## EXERCISE INSTRUCTIONS
Pull every "style" line out of the data below.
DATA below:
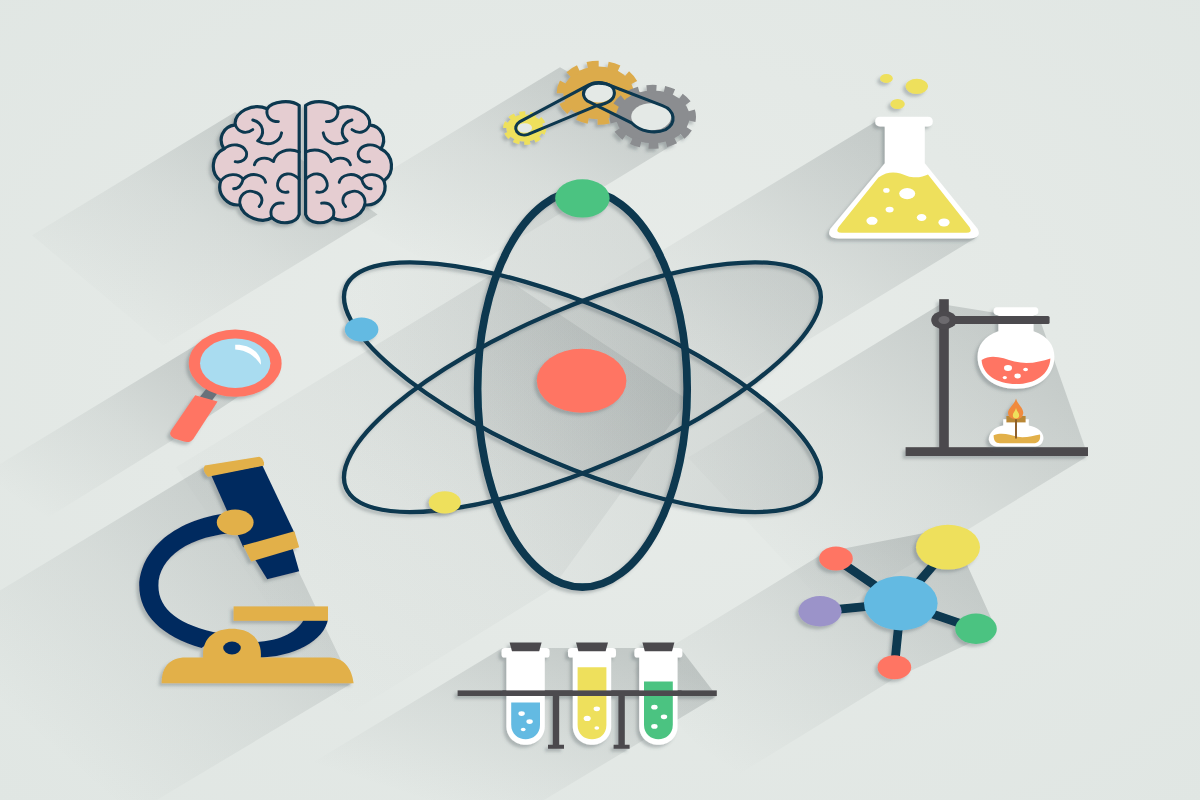
<!DOCTYPE html>
<html lang="en">
<head>
<meta charset="utf-8">
<title>Science icons</title>
<style>
:root{
  --paper:#e4e9e6; --ink:#08374f; --navy:#062a5e; --coral:#ff7563; --green:#4bc381;
  --sky:#63bae2; --lens:#a9dcf0; --sun:#eee05c; --amber:#e2b04a; --gear:#dcab4c;
  --steel:#8b8d90; --iron:#4c4a4e; --pink:#e5cdd1; --violet:#9b93c9; --white:#fff;
}
html,body{margin:0;padding:0;overflow:hidden;background:var(--paper)}
.canvas{display:block;width:1200px;height:800px}
.long-shadow{fill:url(#cast)}
.lift{filter:url(#soft)}
.ink-line{fill:none;stroke:var(--ink);stroke-linecap:round;stroke-linejoin:round}
.coral{fill:var(--coral)} .green{fill:var(--green)} .sky{fill:var(--sky)} .sun{fill:var(--sun)}
.amber{fill:var(--amber)} .navy{fill:var(--navy)} .iron{fill:var(--iron)} .white{fill:var(--white)}
.violet{fill:var(--violet)} .lens{fill:var(--lens)} .pink{fill:var(--pink)}
.gear-teeth{fill:none;stroke-width:5}
</style>
</head>
<body>
<svg class="canvas" viewBox="0 0 750 500" role="img" aria-label="Flat science icons around an atom">
  <defs>
    <linearGradient id="cast" x1=".88" y1=".12" x2=".18" y2=".88">
      <stop offset="0" stop-color="#3f4a4c" stop-opacity=".2"/>
      <stop offset=".5" stop-color="#3f4a4c" stop-opacity=".08"/>
      <stop offset="1" stop-color="#3f4a4c" stop-opacity="0"/>
    </linearGradient>
    <linearGradient id="orbit-shade" gradientUnits="userSpaceOnUse" x1="500" y1="170" x2="250" y2="310">
      <stop offset="0" stop-color="#3f4a4c" stop-opacity=".13"/>
      <stop offset="1" stop-color="#3f4a4c" stop-opacity=".01"/>
    </linearGradient>
    <radialGradient id="glow" cx=".5" cy=".45" r=".75">
      <stop offset="0" stop-color="#e8ece9"/>
      <stop offset="1" stop-color="#e0e6e3"/>
    </radialGradient>
    <filter id="soft" x="-20%" y="-20%" width="140%" height="140%">
      <feDropShadow dx="-1.8" dy="1.8" stdDeviation=".9" flood-color="#47545a" flood-opacity=".3"/>
    </filter>
    <g id="brain-half">
      <path class="pink" stroke="var(--ink)" stroke-width="2" stroke-linejoin="round" d="M187 66C182 62 170 63 167 68C158 64 146 70 147 78C139 79 136 87 140 93C132 97 131 108 138 113C135 122 143 129 150 128C152 136 164 140 170 136C175 141 185 140 187 134Z"/>
      <g class="ink-line" stroke-width="1.8">
        <path d="M167 68C166 73 169 76 174 76"/>
        <path d="M147 78C149 83 154 84 158 81"/>
        <path d="M158 75C165 77 166 84 161 88C168 92 175 89 176 83"/>
        <path d="M140 93C145 89 152 90 154 95C155 99 151 102 147 101"/>
        <path d="M187 95C180 92 172 95 171 101C166 97 160 99 159 103"/>
        <path d="M138 113C142 108 149 108 152 112C157 107 165 109 166 114"/>
        <path d="M187 112C182 107 176 108 174 113C172 118 176 121 180 120"/>
        <path d="M150 128C149 122 154 118 159 120C164 121 165 126 162 129"/>
        <path d="M170 136C168 131 171 126 177 127"/>
        <path d="M152 112C151 116 149 118 146 118"/>
      </g>
    </g>
    <g id="tube-glass">
      <path class="white" d="M-12 409H12V454C12 461 6 465.500 0 465.500S-12 461-12 454Z"/>
      <rect class="white" x="-15" y="405" width="30" height="6" rx="2"/>
      <path class="iron" d="M-9-0M-10 401.500H10L8.500 407H-8.500Z"/>
    </g>
    <ellipse id="orbit" cx="364" cy="242" rx="160.600" ry="50"/>
  </defs>

  <rect class="background" width="750" height="500" fill="url(#glow)"/>

  <g id="long-shadows">
    <path class="long-shadow" d="M147 70L20 147L102 216L236 134Z"/>
    <path class="long-shadow" d="M350 42L205 130L285 173L428 86Z"/>
    <path class="long-shadow" d="M549 75L375 180L440 252L611 148Z"/>
    <path class="long-shadow" d="M122 216L0 290V342L108 275L176 230Z"/>
    <path class="long-shadow" d="M588 190L430 286L520 383L680 285L650 200Z"/>
    <path class="long-shadow" d="M129 291L0 369V500H98L220 427L187 358Z"/>
    <path class="long-shadow" d="M516 345L395 419L455 488L559 424L623 394L594 330Z"/>
    <path class="long-shadow" d="M314 405L180 486V500H340L448 435L425 405Z"/>
    <path class="long-shadow" opacity=".55" d="M310 170L110 292L215 448L345 368L430 250Z"/>
  </g>

  <g id="brain" class="lift">
    <use href="#brain-half"/>
    <use href="#brain-half" transform="matrix(-1 0 0 1 378 0)"/>
  </g>

  <g id="gears" class="lift">
    <ellipse cx="374" cy="58" rx="22" ry="16.500" fill="var(--gear)"/>
    <ellipse class="gear-teeth" cx="374" cy="58" rx="23.500" ry="17.500" stroke="var(--gear)" pathLength="100" stroke-dasharray="5.500 4.500"/>
    <ellipse cx="408" cy="73" rx="23" ry="16.500" fill="var(--steel)"/>
    <ellipse class="gear-teeth" cx="408" cy="73" rx="24.500" ry="17.500" stroke="var(--steel)" stroke-dashoffset="3" pathLength="120" stroke-dasharray="5.500 4.500"/>
    <ellipse cx="328" cy="80" rx="11.500" ry="8.500" fill="var(--sun)"/>
    <ellipse class="gear-teeth" cx="328" cy="80" rx="12" ry="9" stroke="var(--sun)" style="stroke-width:3" pathLength="100" stroke-dasharray="5.500 4.500"/>
    <ellipse cx="407" cy="73" rx="12.500" ry="8.500" fill="var(--paper)"/>
    <ellipse cx="374" cy="58" rx="9.500" ry="6" fill="var(--paper)"/>
    <ellipse cx="328" cy="80" rx="4.500" ry="3" fill="var(--paper)"/>
    <g class="ink-line" stroke-width="1.900">
      <path d="M325 76L368 53C374 50 384 52 384 58C384 63 379 65 373 66L330 84C324 86 319 80 325 76Z"/>
      <path d="M379 52.500L414 66C422 69 423 77 416 81C409 84 400 82 395 77L367 63C361 58 367 50 379 52.500Z"/>
    </g>
  </g>

  <g id="flask" class="lift">
    <path class="white" d="M550 73H580Q583 73 583 76T580 79H578V102L611 143Q614 149 606 149H524Q516 149 519 143L553 102V79H550Q547 79 547 76T550 73Z"/>
    <path class="sun" d="M549 111C556 106 562 108 567 110C573 112 577 110 580 109L606 142Q608 145.500 604 145.500H526Q522 145.500 524 142Z"/>
    <g class="white">
      <ellipse cx="567" cy="121" rx="5" ry="3.500"/><ellipse cx="556" cy="131" rx="2.500" ry="1.800"/>
      <ellipse cx="545" cy="138" rx="3.500" ry="2.500"/><ellipse cx="576" cy="136" rx="3" ry="2.200"/>
      <ellipse cx="590" cy="139" rx="3.500" ry="2.500"/><ellipse cx="554" cy="119" rx="2" ry="1.500"/>
    </g>
    <ellipse class="sun" cx="573" cy="54" rx="7" ry="4.800"/>
    <ellipse class="sun" cx="561" cy="65" rx="4.500" ry="3.200"/>
    <ellipse class="sun" cx="554" cy="49" rx="4" ry="2.800"/>
  </g>

  <g id="atom">
    <g fill="url(#orbit-shade)">
      <ellipse cx="364" cy="242" rx="65" ry="125"/>
      <use href="#orbit" transform="rotate(23.100 364 242)"/>
      <use href="#orbit" transform="rotate(-23.100 364 242)"/>
    </g>
    <g class="ink-line lift">
      <use href="#orbit" stroke-width="2.700" transform="rotate(23.100 364 242)"/>
      <use href="#orbit" stroke-width="2.700" transform="rotate(-23.100 364 242)"/>
      <ellipse cx="364" cy="243" rx="65.500" ry="124" stroke-width="4.800"/>
    </g>
    <g class="lift">
      <ellipse class="coral" cx="363.500" cy="238" rx="28" ry="20"/>
      <ellipse class="green" cx="364" cy="124" rx="17" ry="12"/>
      <ellipse class="sky" cx="226" cy="206" rx="10.500" ry="7.500"/>
      <ellipse class="sun" cx="278" cy="314" rx="10" ry="7"/>
    </g>
  </g>

  <g id="magnifier" class="lift">
    <path d="M132 239L138 243L132 251L125 248Z" fill="#67717a"/>
    <path class="coral" d="M122 247L136 251L121 274Q119 277 115 276L109 274Q105 272 107 269Z"/>
    <ellipse class="coral" cx="147" cy="227" rx="29" ry="21"/>
    <ellipse class="lens" cx="147" cy="227" rx="22" ry="15.500"/>
    <path d="M147 215.500C156 215 164 221 163 228C159 222 154 219 147 218.500Z" class="white"/>
  </g>

  <g id="microscope" class="lift">
    <path class="navy" d="M150 320C112 322 88 342 87 366C87 384 101 398 126 405L138 396C112 391 99 381 99 366C99 349 118 334 150 333Z"/>
    <path class="navy" d="M132 297L164 291L184 333L152 342Z"/>
    <path class="amber" d="M128 291L162 285.500Q164 286 165 289L165 291L130 298Q126 294 128 291Z"/>
    <path class="navy" d="M159 349L183 343L187 357L167 362Z"/>
    <path class="amber" d="M152 341L184 332L187 342L157 351Z"/>
    <ellipse class="amber" cx="147" cy="326.500" rx="11.500" ry="8"/>
    <path class="navy" d="M190 387H205C203 400 184 411 160 411H145V401C168 403 184 398 190 387Z"/>
    <rect class="amber" x="146" y="379" width="59" height="9"/>
    <path class="amber" d="M101 427C101 417 106 411 116 411H127C126 399 134 393 145 393S164 399 163 411H206C215 411 220 418 221 427Z"/>
    <ellipse class="navy" cx="145" cy="405" rx="5.500" ry="4"/>
  </g>

  <g id="burner-stand">
    <g class="iron lift">
      <rect x="587" y="187" width="6" height="94"/>
      <rect x="566" y="279.500" width="114" height="5.500"/>
    </g>
    <g class="lift">
      <path class="white" d="M623 192H647Q649 192 649 194.500T646 197V207C655 210 659 216 659 223C659 235 649 243 635 243S611 235 611 223C611 216 615 210 624 207V197Q621 197 621 194.500T623 192Z"/>
      <path class="coral" d="M613.500 225C620 221 627 224 634 226C643 228 650 226 656.500 224C656 234 647 240 635 240S614 234 613.500 225Z"/>
      <g class="white"><ellipse cx="630" cy="230" rx="2.500" ry="1.800"/><ellipse cx="636" cy="235" rx="2" ry="1.500"/><ellipse cx="641" cy="231" rx="1.500" ry="1.100"/><ellipse cx="628" cy="236" rx="1.300" ry="1"/></g>
    </g>
    <rect class="iron" x="590" y="197.500" width="66" height="5" rx="1"/>
    <ellipse class="iron" cx="590" cy="200" rx="8" ry="5.800"/>
    <ellipse cx="590" cy="200" rx="3.500" ry="2.500" fill="#6c6a6e"/>
    <g class="lift">
      <path class="white" d="M627 262H643V266C649 267 653 271 652 275Q651 279 647 279H623Q619 279 618 275C618 271 621 267 627 266Z"/>
      <path class="amber" d="M621 272C627 270 631 272 636 273C641 274 646 272 650 271.500C650.500 275 649 277 646 277H625C622 277 621 275 621 272Z"/>
      <rect x="629" y="260" width="12" height="4" fill="#b98736"/>
      <path d="M635 249C636 253 640 255 639.500 258.500C639 261.500 637 262 635 262S630 261 630 258C630 255 634 253 635 249Z" fill="#f08a3c"/>
      <path class="sun" d="M635 255C635.500 257 637 258 637 259.500C637 261 636 261.500 635 261.500S633 261 633 259.500S634.500 257 635 255Z"/>
      <path d="M635 262V274" stroke="#8a5b25" stroke-width="1.200"/>
    </g>
  </g>

  <g id="molecule" class="lift">
    <g class="ink-line" stroke-width="5.500">
      <path d="M563 377L593 342"/><path d="M563 377L522 349"/><path d="M563 377L512 382"/>
      <path d="M563 377L559 417"/><path d="M563 377L610 393"/>
    </g>
    <ellipse class="sky" cx="563" cy="377" rx="23" ry="17"/>
    <ellipse class="sun" cx="592.500" cy="342" rx="20" ry="14"/>
    <ellipse class="coral" cx="522.500" cy="349" rx="10.500" ry="7.500"/>
    <ellipse class="violet" cx="512.500" cy="382" rx="13.500" ry="9.500"/>
    <ellipse class="coral" cx="559" cy="417" rx="10.500" ry="7.500"/>
    <ellipse class="green" cx="610" cy="393" rx="13" ry="9.500"/>
  </g>

  <g id="test-tubes">
    <g class="iron lift">
      <rect x="286" y="431.500" width="162" height="3.500"/>
      <path d="M345.500 434H349.500V465.500H352.500V468H342.500V465.500H345.500Z"/>
      <path d="M386.500 434H390.500V465.500H393.500V468H383.500V465.500H386.500Z"/>
    </g>
    <g class="lift">
      <use href="#tube-glass" x="328.500"/>
      <use href="#tube-glass" x="370"/>
      <use href="#tube-glass" x="411.500"/>
    </g>
    <path class="sky" d="M319.500 439H337.500V453C337.500 459 333 462 328.500 462S319.500 459 319.500 453Z"/>
    <path class="sun" d="M361 417H379V453C379 459 375 462 370 462S361 459 361 453Z"/>
    <path class="green" d="M402.500 426H420.500V453C420.500 459 416 462 411.500 462S402.500 459 402.500 453Z"/>
    <g class="white">
      <ellipse cx="326" cy="446" rx="2" ry="1.500"/><ellipse cx="331" cy="451" rx="2" ry="1.500"/><ellipse cx="327" cy="456" rx="1.500" ry="1.100"/>
      <ellipse cx="373" cy="443" rx="2" ry="1.500"/><ellipse cx="367" cy="449" rx="2.200" ry="1.600"/><ellipse cx="373" cy="455" rx="1.500" ry="1.100"/>
      <ellipse cx="409" cy="442" rx="2" ry="1.500"/><ellipse cx="415" cy="448" rx="2" ry="1.500"/><ellipse cx="409" cy="454" rx="2" ry="1.500"/>
    </g>
    <rect class="iron" x="314" y="431.500" width="112" height="3.500"/>
  </g>
</svg>
</body>
</html>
End of DATA.
## RESPONSE TO THIS EXERCISE
<style>
</style>
    <ellipse class="gear-teeth" cx="328" cy="80" rx="12" ry="9" stroke="var(--sun)" style="stroke-width:3" pathLength="100" stroke-dasharray="5.500 4.500"/>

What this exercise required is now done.